Among the lines below, count those with "pattern". Give the total alone.

── The records

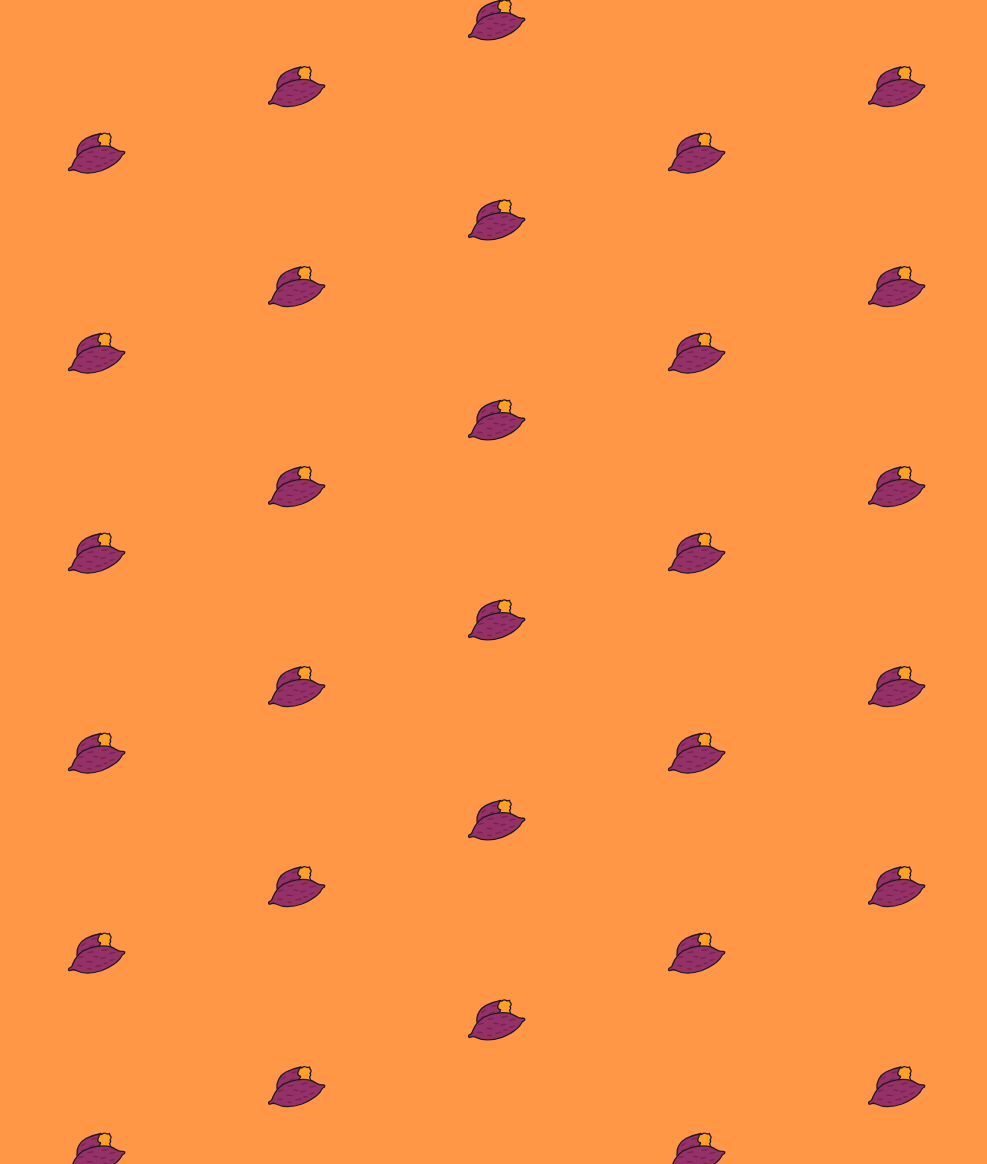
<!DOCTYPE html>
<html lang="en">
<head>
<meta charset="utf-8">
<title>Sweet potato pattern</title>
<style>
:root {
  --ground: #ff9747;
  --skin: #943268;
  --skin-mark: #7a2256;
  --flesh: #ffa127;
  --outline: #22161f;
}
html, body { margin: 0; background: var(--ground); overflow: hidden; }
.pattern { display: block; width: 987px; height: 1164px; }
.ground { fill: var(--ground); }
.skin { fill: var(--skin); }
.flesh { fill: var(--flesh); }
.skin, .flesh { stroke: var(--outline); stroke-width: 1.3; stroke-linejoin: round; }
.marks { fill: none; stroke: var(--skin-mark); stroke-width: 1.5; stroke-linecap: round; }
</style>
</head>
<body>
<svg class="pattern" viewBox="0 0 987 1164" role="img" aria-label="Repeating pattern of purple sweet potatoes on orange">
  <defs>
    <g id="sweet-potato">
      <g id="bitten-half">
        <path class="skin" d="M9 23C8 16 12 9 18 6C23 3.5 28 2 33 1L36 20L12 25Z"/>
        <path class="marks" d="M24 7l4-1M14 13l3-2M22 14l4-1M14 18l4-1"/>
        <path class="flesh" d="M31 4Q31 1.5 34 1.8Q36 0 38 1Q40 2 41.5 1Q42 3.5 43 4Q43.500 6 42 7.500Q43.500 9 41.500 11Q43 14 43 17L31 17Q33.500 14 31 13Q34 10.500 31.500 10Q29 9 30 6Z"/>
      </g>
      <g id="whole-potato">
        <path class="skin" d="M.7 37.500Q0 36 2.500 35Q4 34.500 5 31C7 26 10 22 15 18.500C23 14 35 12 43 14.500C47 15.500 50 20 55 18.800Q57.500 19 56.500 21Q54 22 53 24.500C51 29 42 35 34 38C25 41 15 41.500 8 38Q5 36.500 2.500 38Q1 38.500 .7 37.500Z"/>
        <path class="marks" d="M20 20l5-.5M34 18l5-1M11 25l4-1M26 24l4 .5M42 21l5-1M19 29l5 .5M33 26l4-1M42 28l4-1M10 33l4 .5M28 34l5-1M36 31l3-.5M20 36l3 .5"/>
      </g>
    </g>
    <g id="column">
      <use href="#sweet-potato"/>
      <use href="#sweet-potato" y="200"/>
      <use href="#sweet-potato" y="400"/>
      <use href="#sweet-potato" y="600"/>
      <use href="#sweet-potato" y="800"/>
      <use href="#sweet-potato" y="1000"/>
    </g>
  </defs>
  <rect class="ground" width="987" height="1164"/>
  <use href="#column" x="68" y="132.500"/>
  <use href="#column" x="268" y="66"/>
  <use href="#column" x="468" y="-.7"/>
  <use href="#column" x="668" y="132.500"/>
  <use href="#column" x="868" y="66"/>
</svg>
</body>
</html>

────

# [Expected answer]
3